◆ **Data under study**
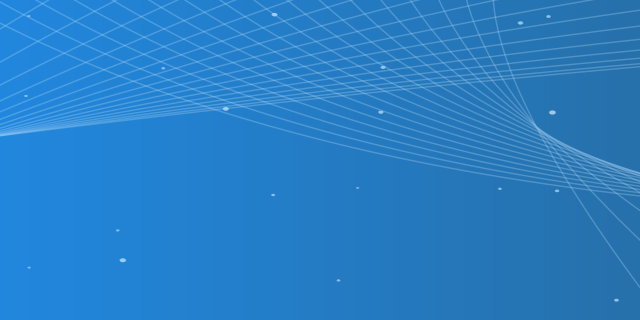
A WebGL 2 fragment shader for this background:

```glsl
#version 300 es
precision highp float;

uniform vec2 u_resolution;
out vec4 fragColor;

// Design space: x to the right, y downwards from the top edge
const vec2 CANVAS = vec2(768.0, 384.0);
const vec3 LEFT_BLUE = vec3(0.13, 0.53, 0.87);
const vec3 RIGHT_BLUE = vec3(0.15, 0.44, 0.67);
const vec3 LINE_COLOR = vec3(0.72, 0.87, 0.97);
const vec3 DOT_COLOR = vec3(0.76, 0.90, 0.98);
const float LINE_OPACITY = 0.29;
const float LINE_HALF_WIDTH = 0.85;
const int RISING_LINES = 16;
const int FALLING_LINES = 17;
const vec2 DOT_CELL = vec2(128.0, 96.0);
const float DOT_OPACITY = 0.75;

vec2 hash2(vec2 p) {
    vec3 q = fract(p.xyx * vec3(0.1031, 0.1030, 0.0973));
    q += dot(q, q.yzx + 33.33);
    return fract((q.xx + q.yz) * q.zy);
}

float coverage(float dist, float pixel) {
    return clamp(0.5 - dist / pixel, 0.0, 1.0);
}

// Quadratic Bezier stroke: the curve is u*u = v in its own skewed axes
float curveStroke(vec2 p, vec2 start, vec2 control, vec2 end, float pixel) {
    mat2 toCurve = inverse(mat2(2.0 * (control - start), start - 2.0 * control + end));
    vec2 uv = toCurve * (p - start);
    vec2 slope = vec2(2.0 * uv.x, -1.0) * toCurve;
    float dist = abs(uv.x * uv.x - uv.y) / length(slope);
    float inside = step(-0.02, uv.x) * step(uv.x, 1.02);
    return inside * coverage(dist - LINE_HALF_WIDTH, pixel);
}

// Fan gathered at the left edge, opening up to the right
float risingLine(vec2 p, float i, float pixel) {
    float leftY = 163.5 - 0.5 * exp(0.37 * i);
    float rightY = 80.0 - 2.0 * i - 1.55 * i * i;
    float climb = 98.0 + 7.5 * i + 1.15 * i * i;
    vec2 control = vec2(0.5 * CANVAS.x, leftY - 0.5 * climb);
    return curveStroke(p, vec2(0.0, leftY), control, vec2(CANVAS.x, rightY), pixel);
}

// Fan spread along the top, folding over itself towards the right edge
float fallingLine(vec2 p, float i, float pixel) {
    vec2 start = vec2(592.0 - 31.5 * i - 0.55 * i * i, 0.0);
    vec2 control = vec2(600.0 - 7.6 * i - 0.79 * i * i, 118.0 + 0.31 * i + 0.227 * i * i);
    vec2 end = vec2(CANVAS.x, 171.0 + 4.0 * i + 174.0 * exp(-0.43 * i));
    return curveStroke(p, start, control, end, pixel);
}

// One flat speck per cell, sparser towards the bottom
float dots(vec2 p, float pixel) {
    vec2 cell = floor(p / DOT_CELL);
    vec2 place = hash2(cell + 7.0);
    vec2 kind = hash2(cell + 41.0);
    vec2 offset = p - (cell + mix(vec2(0.1), vec2(0.9), place)) * DOT_CELL;
    float radius = mix(1.9, 4.0, kind.x * kind.x * kind.x);
    float dist = length(offset * vec2(1.0, 1.6)) - radius;
    float present = step(kind.y, 1.0 - 0.22 * cell.y);
    return present * coverage(dist, 1.4 * pixel) * mix(0.65, 1.0, kind.x);
}

void main() {
    vec2 p = gl_FragCoord.xy / u_resolution * CANVAS;
    p.y = CANVAS.y - p.y;
    float pixel = CANVAS.y / u_resolution.y;

    vec3 color = mix(LEFT_BLUE, RIGHT_BLUE, p.x / CANVAS.x);

    // Translucent strokes build up where they overlap
    float clearance = 1.0;
    for (int i = 0; i < RISING_LINES; i++) {
        clearance *= 1.0 - LINE_OPACITY * risingLine(p, float(i), pixel);
    }
    for (int i = 0; i < FALLING_LINES; i++) {
        clearance *= 1.0 - LINE_OPACITY * fallingLine(p, float(i), pixel);
    }
    color = mix(color, LINE_COLOR, min(1.0 - clearance, 0.6));

    color = mix(color, DOT_COLOR, DOT_OPACITY * dots(p, pixel));
    fragColor = vec4(color, 1.0);
}
```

◆ **What is needed**
Repeat the data word for word; drop the pictures.

◆ **Answer to this exercise**
A WebGL 2 fragment shader for this background:

```glsl
#version 300 es
precision highp float;

uniform vec2 u_resolution;
out vec4 fragColor;

// Design space: x to the right, y downwards from the top edge
const vec2 CANVAS = vec2(768.0, 384.0);
const vec3 LEFT_BLUE = vec3(0.13, 0.53, 0.87);
const vec3 RIGHT_BLUE = vec3(0.15, 0.44, 0.67);
const vec3 LINE_COLOR = vec3(0.72, 0.87, 0.97);
const vec3 DOT_COLOR = vec3(0.76, 0.90, 0.98);
const float LINE_OPACITY = 0.29;
const float LINE_HALF_WIDTH = 0.85;
const int RISING_LINES = 16;
const int FALLING_LINES = 17;
const vec2 DOT_CELL = vec2(128.0, 96.0);
const float DOT_OPACITY = 0.75;

vec2 hash2(vec2 p) {
    vec3 q = fract(p.xyx * vec3(0.1031, 0.1030, 0.0973));
    q += dot(q, q.yzx + 33.33);
    return fract((q.xx + q.yz) * q.zy);
}

float coverage(float dist, float pixel) {
    return clamp(0.5 - dist / pixel, 0.0, 1.0);
}

// Quadratic Bezier stroke: the curve is u*u = v in its own skewed axes
float curveStroke(vec2 p, vec2 start, vec2 control, vec2 end, float pixel) {
    mat2 toCurve = inverse(mat2(2.0 * (control - start), start - 2.0 * control + end));
    vec2 uv = toCurve * (p - start);
    vec2 slope = vec2(2.0 * uv.x, -1.0) * toCurve;
    float dist = abs(uv.x * uv.x - uv.y) / length(slope);
    float inside = step(-0.02, uv.x) * step(uv.x, 1.02);
    return inside * coverage(dist - LINE_HALF_WIDTH, pixel);
}

// Fan gathered at the left edge, opening up to the right
float risingLine(vec2 p, float i, float pixel) {
    float leftY = 163.5 - 0.5 * exp(0.37 * i);
    float rightY = 80.0 - 2.0 * i - 1.55 * i * i;
    float climb = 98.0 + 7.5 * i + 1.15 * i * i;
    vec2 control = vec2(0.5 * CANVAS.x, leftY - 0.5 * climb);
    return curveStroke(p, vec2(0.0, leftY), control, vec2(CANVAS.x, rightY), pixel);
}

// Fan spread along the top, folding over itself towards the right edge
float fallingLine(vec2 p, float i, float pixel) {
    vec2 start = vec2(592.0 - 31.5 * i - 0.55 * i * i, 0.0);
    vec2 control = vec2(600.0 - 7.6 * i - 0.79 * i * i, 118.0 + 0.31 * i + 0.227 * i * i);
    vec2 end = vec2(CANVAS.x, 171.0 + 4.0 * i + 174.0 * exp(-0.43 * i));
    return curveStroke(p, start, control, end, pixel);
}

// One flat speck per cell, sparser towards the bottom
float dots(vec2 p, float pixel) {
    vec2 cell = floor(p / DOT_CELL);
    vec2 place = hash2(cell + 7.0);
    vec2 kind = hash2(cell + 41.0);
    vec2 offset = p - (cell + mix(vec2(0.1), vec2(0.9), place)) * DOT_CELL;
    float radius = mix(1.9, 4.0, kind.x * kind.x * kind.x);
    float dist = length(offset * vec2(1.0, 1.6)) - radius;
    float present = step(kind.y, 1.0 - 0.22 * cell.y);
    return present * coverage(dist, 1.4 * pixel) * mix(0.65, 1.0, kind.x);
}

void main() {
    vec2 p = gl_FragCoord.xy / u_resolution * CANVAS;
    p.y = CANVAS.y - p.y;
    float pixel = CANVAS.y / u_resolution.y;

    vec3 color = mix(LEFT_BLUE, RIGHT_BLUE, p.x / CANVAS.x);

    // Translucent strokes build up where they overlap
    float clearance = 1.0;
    for (int i = 0; i < RISING_LINES; i++) {
        clearance *= 1.0 - LINE_OPACITY * risingLine(p, float(i), pixel);
    }
    for (int i = 0; i < FALLING_LINES; i++) {
        clearance *= 1.0 - LINE_OPACITY * fallingLine(p, float(i), pixel);
    }
    color = mix(color, LINE_COLOR, min(1.0 - clearance, 0.6));

    color = mix(color, DOT_COLOR, DOT_OPACITY * dots(p, pixel));
    fragColor = vec4(color, 1.0);
}
```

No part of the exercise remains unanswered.